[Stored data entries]
------------------------------------------------

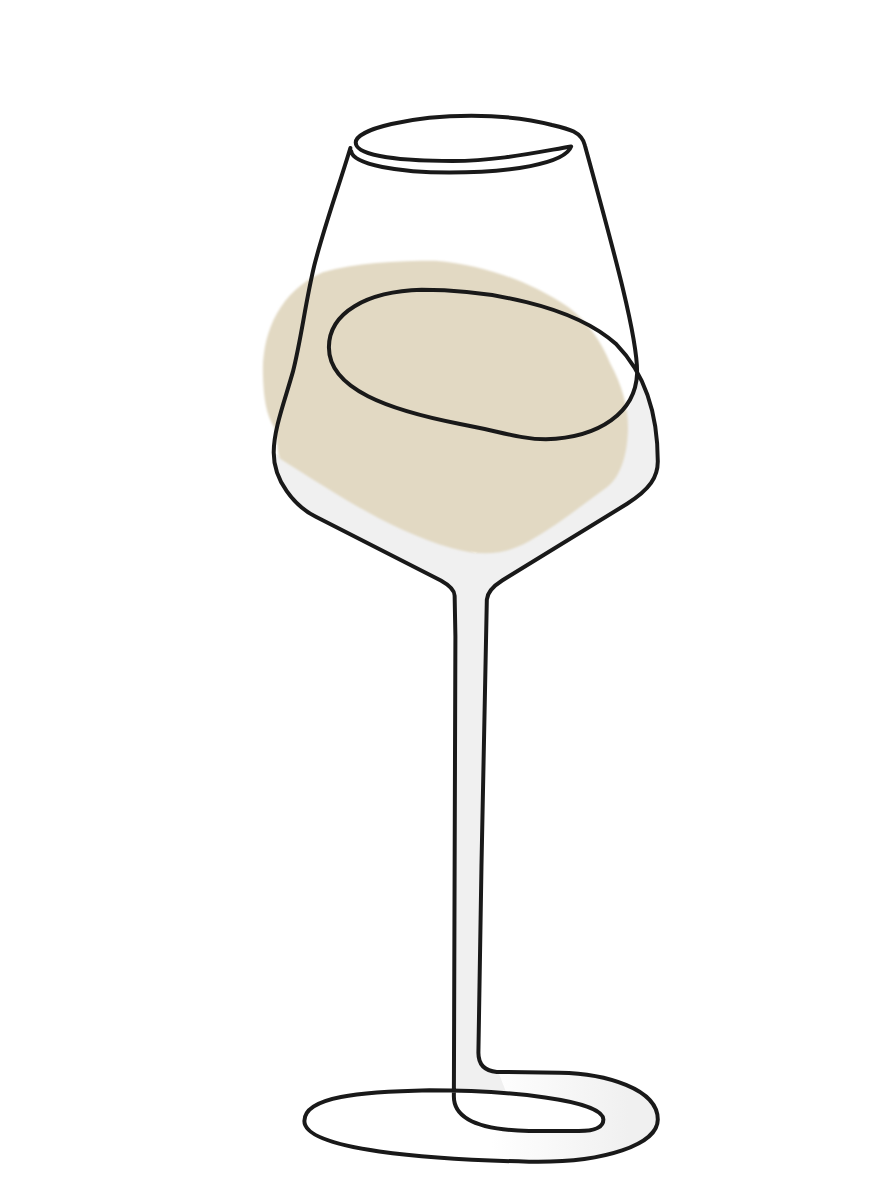
<!DOCTYPE html>
<html lang="en">
<head>
<meta charset="utf-8">
<title>White wine, one line</title>
<style>
:root {
  --paper: #ffffff;
  --ink: #191919;
  --wine: #e2d9c3;
  --shade: #f0f0f0;
}
html, body { margin: 0; padding: 0; overflow: hidden; background: var(--paper); }
.artboard { display: block; width: 874px; height: 1200px; background: var(--paper); }
.wine { fill: var(--wine); }
.shade { fill: var(--shade); }
.base-shade { fill: url(#base-fade); }
.fade-start { stop-color: var(--shade); stop-opacity: 0; }
.fade-end { stop-color: var(--shade); stop-opacity: 1; }
.line { fill: none; stroke: var(--ink); stroke-width: 5.2; stroke-linecap: round; stroke-linejoin: round; }
</style>
</head>
<body>
<svg class="artboard" viewBox="0 0 1140 1565" preserveAspectRatio="none" role="img" aria-label="Continuous line drawing of a glass of white wine">
  <defs>
    <linearGradient id="base-fade" gradientUnits="userSpaceOnUse" x1="640" y1="0" x2="820" y2="0">
      <stop class="fade-start" offset="0"/>
      <stop class="fade-end" offset="1"/>
    </linearGradient>
    <filter id="soft-edge" x="-5%" y="-5%" width="110%" height="110%">
      <feGaussianBlur stdDeviation="1.2"/>
    </filter>
  </defs>

  <g id="glass-shading">
    <path class="shade" d="M358 590C358 630 385 660 412 674L575 757Q593 767 593 775L594 830L592 1421L660 1424L650 1398Q624 1396 624 1375L628 1130L635 780Q637 766 655 757L820 655C850 637 858 620 858 600C858 560 851 522 833 488C830 510 823 530 812 545L790 620L620 722L366 596Z"/>
    <path class="base-shade" d="M640 1398L730 1399C790 1401 858 1420 858 1460C858 1492 790 1517 690 1515L640 1513L640 1472L755 1475C775 1475 787 1470 787 1460C787 1440 715 1430 640 1425Z"/>
  </g>

  <path id="wine-wash" class="wine" filter="url(#soft-edge)" d="M343 490C341 435 364 380 421 355C464 343 515 340 568 340C632 346 690 366 742 401C768 421 785 447 796 474C812 504 820 532 819 562C818 596 808 623 792 635C758 660 725 686 690 706C655 726 622 724 590 715C508 692 432 640 365 598C361 590 362 570 358 558C347 540 344 520 343 490Z"/>

  <path id="glass-line" class="line" d="
    M457 193C441 246 423 295 410 346C398 396 393 442 382 485C371 524 357 560 357 590C357 627 384 660 412 674L575 757
    Q593 767 593 777L594 830L592 1430
    C592 1464 638 1474 690 1475L755 1475C776 1475 787 1470 787 1460C787 1434 660 1422 560 1422
    C470 1424 397 1430 397 1462C397 1500 560 1512 690 1515C790 1517 858 1492 858 1460
    C858 1420 790 1400 730 1399L648 1398Q624 1396 624 1373L628 1130L635 782
    Q636 769 655 757L818 657C848 638 858 622 858 602C858 548 846 492 804 449
    C746 397 634 378 550 378C478 380 429 408 429 453C429 508 508 535 600 553C650 562 680 573 712 573
    C782 571 829 538 831 487C832 440 800 325 763 190
    C759 172 742 168 720 163C690 155 652 151 615 151C538 151 464 168 464 186
    C464 205 530 210 590 210C648 210 698 199 745 191
    C737 214 664 225 586 225C522 225 460 215 458 197"/>
</svg>
</body>
</html>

------------------------------------------------

- [TASK DIRECTIONS]
Say how many lines in the records hold the string "fade". Give no other words.

- [ANSWER BELOW]
6